> Your goal
With the images removed, reproduce each entry below word for word.

> Listed entries
══════════════════════════════

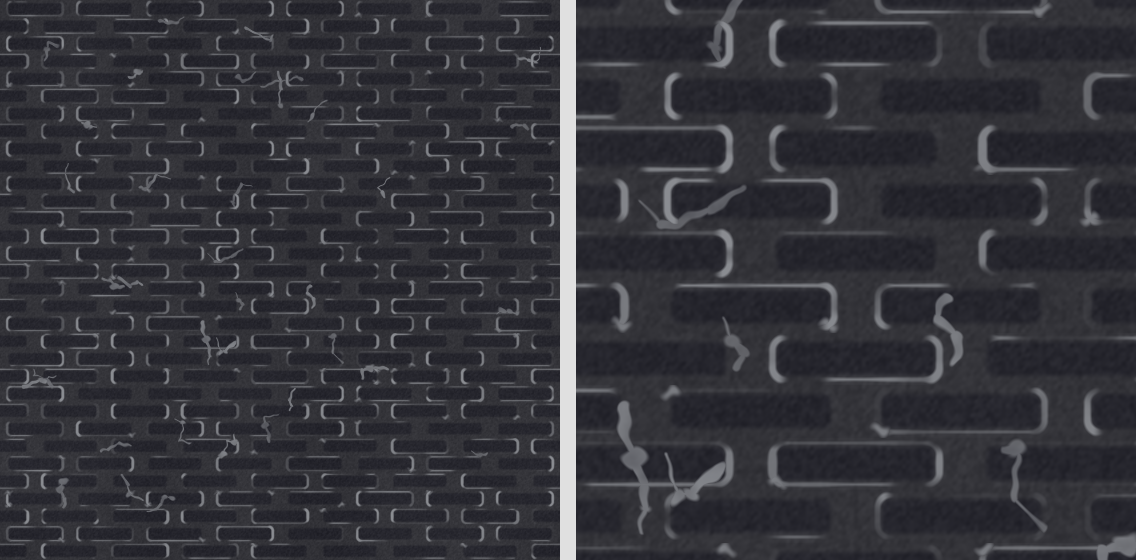
Left: the whole. Right: its middle third, enlarged.
Give the GLSL for this texture, as a Shadertoy shader.

```glsl
// Dark grained metal punched with staggered rows of rounded slots.
// A rounded-box distance shapes each slot; hashes and noise wear its rim,
// and looped, bent strokes add pale scratches. Everything wraps at the edges.

const vec2 REPEATS = vec2(8.0, 32.0);      // slots across, rows down
const vec2 SLOT_HALF = vec2(1.59, 0.395);  // in row heights
const float CORNER = 0.23;
const float SLOPE = 0.15;                  // soft inner wall of a slot
const float END_WIDTH = 0.068;             // half width of rim wear
const float SIDE_WIDTH = 0.034;
const float HALO = 0.17;                   // faint polish beside worn rims
const int SCRATCHES = 36;
const int BENDS = 3;
const float SCRATCH_WIDTH = 0.0025;        // half width, in canvas units
const float GRAIN = 0.050;
const float DRIFT = 0.024;
const vec3 METAL = vec3(0.202, 0.202, 0.222);
const vec3 RECESS = vec3(0.148, 0.148, 0.177);
const vec3 BARE = vec3(0.57, 0.58, 0.60);

float hash(vec2 p) {
    vec3 q = fract(p.xyx * vec3(0.1031, 0.1030, 0.0973));
    q += dot(q, q.yzx + 33.33);
    return fract((q.x + q.y) * q.z);
}

// Value noise that repeats after "period" lattice cells
float noise(vec2 p, vec2 period) {
    vec2 i = floor(p), f = fract(p);
    f = f * f * (3.0 - 2.0 * f);
    vec2 a = mod(i, period), b = mod(i + 1.0, period);
    return mix(mix(hash(a), hash(vec2(b.x, a.y)), f.x),
               mix(hash(vec2(a.x, b.y)), hash(b), f.x), f.y);
}

float tileNoise(vec2 uv, vec2 cells) {
    return noise(uv * cells, cells);
}

float roundBox(vec2 p, vec2 halfSize, float radius) {
    vec2 q = abs(p) - halfSize + radius;
    return length(max(q, 0.0)) + min(max(q.x, q.y), 0.0) - radius;
}

float stroke(float d, float width, float soft) {
    return 1.0 - smoothstep(width - soft, width + soft, d);
}

// Rim wear: each end and each long side of a slot has its own strength
float rimWear(vec2 p, vec2 id, float d, vec2 uv, float pixel) {
    vec2 side = step(0.0, p);
    float endAmount = smoothstep(0.25, 0.7, hash(id * 2.0 + vec2(side.x, 71.0)));
    float sideAmount = smoothstep(0.35, 0.8, hash(id * 3.0 + vec2(113.0, side.y)));
    float patches = tileNoise(uv, vec2(40.0, 64.0));
    float region = mix(0.75, 1.15, tileNoise(uv, vec2(10.0)));
    endAmount *= region * smoothstep(0.05, 0.5, patches);
    sideAmount *= region * smoothstep(0.3, 0.65, tileNoise(uv, vec2(28.0, 32.0)));
    float atEnd = smoothstep(1.25, 1.5, abs(p.x));
    float amount = mix(sideAmount * 0.85, endAmount, atEnd);
    float width = mix(SIDE_WIDTH, END_WIDTH, atEnd) * (0.65 + 0.7 * patches);
    float line = stroke(abs(d), width, 0.03 + 0.4 * pixel);
    float halo = 0.13 * stroke(abs(d), 0.5 * HALO, 0.5 * HALO);

    // Occasional chip at a corner
    vec2 chip = abs(p) - vec2(1.51, 0.35);
    chip += 0.05 * sin(p.yx * 17.0 + id * 2.3);
    float chipped = step(0.91, hash(id * 5.0 + side * 37.0 + 9.0));
    float spot = chipped * stroke(length(chip * vec2(0.65, 1.0)), 0.09, 0.05 + pixel);
    return max(max(line, halo) * min(amount, 1.0) * 0.92, spot * 0.75);
}

// Bent strokes of uneven width, with blots at some joints
float scratches(vec2 uv, float pixel) {
    float cover = 0.0;
    vec2 wave = 0.0022 * sin(6.2832 * (uv.yx * 19.0 + uv * vec2(7.0, 11.0)));
    wave += 0.0008 * sin(6.2832 * (uv.yx * 61.0 + uv * 23.0));
    for (int i = 0; i < SCRATCHES; i++) {
        float n = float(i) + 1.0;
        vec2 p = uv + wave - vec2(hash(vec2(n, 3.7)), hash(vec2(n, 41.3)));
        p -= round(p);
        float angle = 6.2832 * hash(vec2(n, 17.1));
        float strength = mix(0.55, 0.9, hash(vec2(n, 59.0)));
        for (int j = 0; j < BENDS; j++) {
            vec2 key = vec2(n * 7.0, float(j) * 13.0 + 5.0);
            float reach = mix(0.008, 0.034, pow(hash(key), 1.6));
            vec2 along = reach * vec2(cos(angle), sin(angle));
            float t = clamp(dot(p, along) / dot(along, along), 0.0, 1.0);
            float width = SCRATCH_WIDTH * mix(0.3, 1.6, hash(key + 3.0) * (1.0 - 0.6 * t));
            float line = stroke(length(p - along * t), width, 0.0007 + 0.4 * pixel);
            float blotSize = 0.0065 * smoothstep(0.4, 1.0, hash(key + 8.0));
            float blot = stroke(length(p * vec2(0.8, 1.1)), blotSize, 0.0012 + 0.4 * pixel);
            blot *= step(0.001, blotSize);
            cover = max(cover, strength * max(line, blot));
            p -= along;
            angle += (hash(key + 21.0) - 0.5) * 3.2;
        }
    }
    return cover * (0.7 + 0.3 * tileNoise(uv, vec2(120.0)));
}

void mainImage(out vec4 fragColor, in vec2 fragCoord) {
    vec2 uv = fragCoord / iResolution.xy;
    float pixel = 1.0 / iResolution.y;

    // Staggered slot grid, measured in row heights
    vec2 grid = uv * REPEATS;
    grid.x += 0.5 * mod(floor(grid.y) + 1.0, 2.0);
    vec2 id = mod(floor(grid), REPEATS);
    vec2 p = (fract(grid) - 0.5) * vec2(REPEATS.y / REPEATS.x, 1.0);
    float d = roundBox(p, SLOT_HALF, CORNER);

    // Recessed slots, fine slanted grain and slow tonal drift
    vec3 color = mix(METAL, RECESS, 1.0 - smoothstep(-SLOPE, 0.0, d));
    vec2 slanted = vec2(uv.x + uv.y, uv.y - uv.x);
    float grain = 0.6 * (noise(slanted * vec2(190.0, 340.0), vec2(190.0, 340.0)) - 0.5);
    grain += 0.6 * (tileNoise(uv, vec2(420.0, 360.0)) - 0.5);
    color += GRAIN * grain + DRIFT * (tileNoise(uv, vec2(7.0)) - 0.5);

    // Bare metal where the finish has gone
    float wear = max(rimWear(p, id, d, uv, pixel * REPEATS.y), scratches(uv, pixel));
    fragColor = vec4(mix(color, BARE, wear), 1.0);
}
```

══════════════════════════════

> Answer to the exercise
Left: the whole. Right: its middle third, enlarged.
Give the GLSL for this texture, as a Shadertoy shader.

```glsl
// Dark grained metal punched with staggered rows of rounded slots.
// A rounded-box distance shapes each slot; hashes and noise wear its rim,
// and looped, bent strokes add pale scratches. Everything wraps at the edges.

const vec2 REPEATS = vec2(8.0, 32.0);      // slots across, rows down
const vec2 SLOT_HALF = vec2(1.59, 0.395);  // in row heights
const float CORNER = 0.23;
const float SLOPE = 0.15;                  // soft inner wall of a slot
const float END_WIDTH = 0.068;             // half width of rim wear
const float SIDE_WIDTH = 0.034;
const float HALO = 0.17;                   // faint polish beside worn rims
const int SCRATCHES = 36;
const int BENDS = 3;
const float SCRATCH_WIDTH = 0.0025;        // half width, in canvas units
const float GRAIN = 0.050;
const float DRIFT = 0.024;
const vec3 METAL = vec3(0.202, 0.202, 0.222);
const vec3 RECESS = vec3(0.148, 0.148, 0.177);
const vec3 BARE = vec3(0.57, 0.58, 0.60);

float hash(vec2 p) {
    vec3 q = fract(p.xyx * vec3(0.1031, 0.1030, 0.0973));
    q += dot(q, q.yzx + 33.33);
    return fract((q.x + q.y) * q.z);
}

// Value noise that repeats after "period" lattice cells
float noise(vec2 p, vec2 period) {
    vec2 i = floor(p), f = fract(p);
    f = f * f * (3.0 - 2.0 * f);
    vec2 a = mod(i, period), b = mod(i + 1.0, period);
    return mix(mix(hash(a), hash(vec2(b.x, a.y)), f.x),
               mix(hash(vec2(a.x, b.y)), hash(b), f.x), f.y);
}

float tileNoise(vec2 uv, vec2 cells) {
    return noise(uv * cells, cells);
}

float roundBox(vec2 p, vec2 halfSize, float radius) {
    vec2 q = abs(p) - halfSize + radius;
    return length(max(q, 0.0)) + min(max(q.x, q.y), 0.0) - radius;
}

float stroke(float d, float width, float soft) {
    return 1.0 - smoothstep(width - soft, width + soft, d);
}

// Rim wear: each end and each long side of a slot has its own strength
float rimWear(vec2 p, vec2 id, float d, vec2 uv, float pixel) {
    vec2 side = step(0.0, p);
    float endAmount = smoothstep(0.25, 0.7, hash(id * 2.0 + vec2(side.x, 71.0)));
    float sideAmount = smoothstep(0.35, 0.8, hash(id * 3.0 + vec2(113.0, side.y)));
    float patches = tileNoise(uv, vec2(40.0, 64.0));
    float region = mix(0.75, 1.15, tileNoise(uv, vec2(10.0)));
    endAmount *= region * smoothstep(0.05, 0.5, patches);
    sideAmount *= region * smoothstep(0.3, 0.65, tileNoise(uv, vec2(28.0, 32.0)));
    float atEnd = smoothstep(1.25, 1.5, abs(p.x));
    float amount = mix(sideAmount * 0.85, endAmount, atEnd);
    float width = mix(SIDE_WIDTH, END_WIDTH, atEnd) * (0.65 + 0.7 * patches);
    float line = stroke(abs(d), width, 0.03 + 0.4 * pixel);
    float halo = 0.13 * stroke(abs(d), 0.5 * HALO, 0.5 * HALO);

    // Occasional chip at a corner
    vec2 chip = abs(p) - vec2(1.51, 0.35);
    chip += 0.05 * sin(p.yx * 17.0 + id * 2.3);
    float chipped = step(0.91, hash(id * 5.0 + side * 37.0 + 9.0));
    float spot = chipped * stroke(length(chip * vec2(0.65, 1.0)), 0.09, 0.05 + pixel);
    return max(max(line, halo) * min(amount, 1.0) * 0.92, spot * 0.75);
}

// Bent strokes of uneven width, with blots at some joints
float scratches(vec2 uv, float pixel) {
    float cover = 0.0;
    vec2 wave = 0.0022 * sin(6.2832 * (uv.yx * 19.0 + uv * vec2(7.0, 11.0)));
    wave += 0.0008 * sin(6.2832 * (uv.yx * 61.0 + uv * 23.0));
    for (int i = 0; i < SCRATCHES; i++) {
        float n = float(i) + 1.0;
        vec2 p = uv + wave - vec2(hash(vec2(n, 3.7)), hash(vec2(n, 41.3)));
        p -= round(p);
        float angle = 6.2832 * hash(vec2(n, 17.1));
        float strength = mix(0.55, 0.9, hash(vec2(n, 59.0)));
        for (int j = 0; j < BENDS; j++) {
            vec2 key = vec2(n * 7.0, float(j) * 13.0 + 5.0);
            float reach = mix(0.008, 0.034, pow(hash(key), 1.6));
            vec2 along = reach * vec2(cos(angle), sin(angle));
            float t = clamp(dot(p, along) / dot(along, along), 0.0, 1.0);
            float width = SCRATCH_WIDTH * mix(0.3, 1.6, hash(key + 3.0) * (1.0 - 0.6 * t));
            float line = stroke(length(p - along * t), width, 0.0007 + 0.4 * pixel);
            float blotSize = 0.0065 * smoothstep(0.4, 1.0, hash(key + 8.0));
            float blot = stroke(length(p * vec2(0.8, 1.1)), blotSize, 0.0012 + 0.4 * pixel);
            blot *= step(0.001, blotSize);
            cover = max(cover, strength * max(line, blot));
            p -= along;
            angle += (hash(key + 21.0) - 0.5) * 3.2;
        }
    }
    return cover * (0.7 + 0.3 * tileNoise(uv, vec2(120.0)));
}

void mainImage(out vec4 fragColor, in vec2 fragCoord) {
    vec2 uv = fragCoord / iResolution.xy;
    float pixel = 1.0 / iResolution.y;

    // Staggered slot grid, measured in row heights
    vec2 grid = uv * REPEATS;
    grid.x += 0.5 * mod(floor(grid.y) + 1.0, 2.0);
    vec2 id = mod(floor(grid), REPEATS);
    vec2 p = (fract(grid) - 0.5) * vec2(REPEATS.y / REPEATS.x, 1.0);
    float d = roundBox(p, SLOT_HALF, CORNER);

    // Recessed slots, fine slanted grain and slow tonal drift
    vec3 color = mix(METAL, RECESS, 1.0 - smoothstep(-SLOPE, 0.0, d));
    vec2 slanted = vec2(uv.x + uv.y, uv.y - uv.x);
    float grain = 0.6 * (noise(slanted * vec2(190.0, 340.0), vec2(190.0, 340.0)) - 0.5);
    grain += 0.6 * (tileNoise(uv, vec2(420.0, 360.0)) - 0.5);
    color += GRAIN * grain + DRIFT * (tileNoise(uv, vec2(7.0)) - 0.5);

    // Bare metal where the finish has gone
    float wear = max(rimWear(p, id, d, uv, pixel * REPEATS.y), scratches(uv, pixel));
    fragColor = vec4(mix(color, BARE, wear), 1.0);
}
```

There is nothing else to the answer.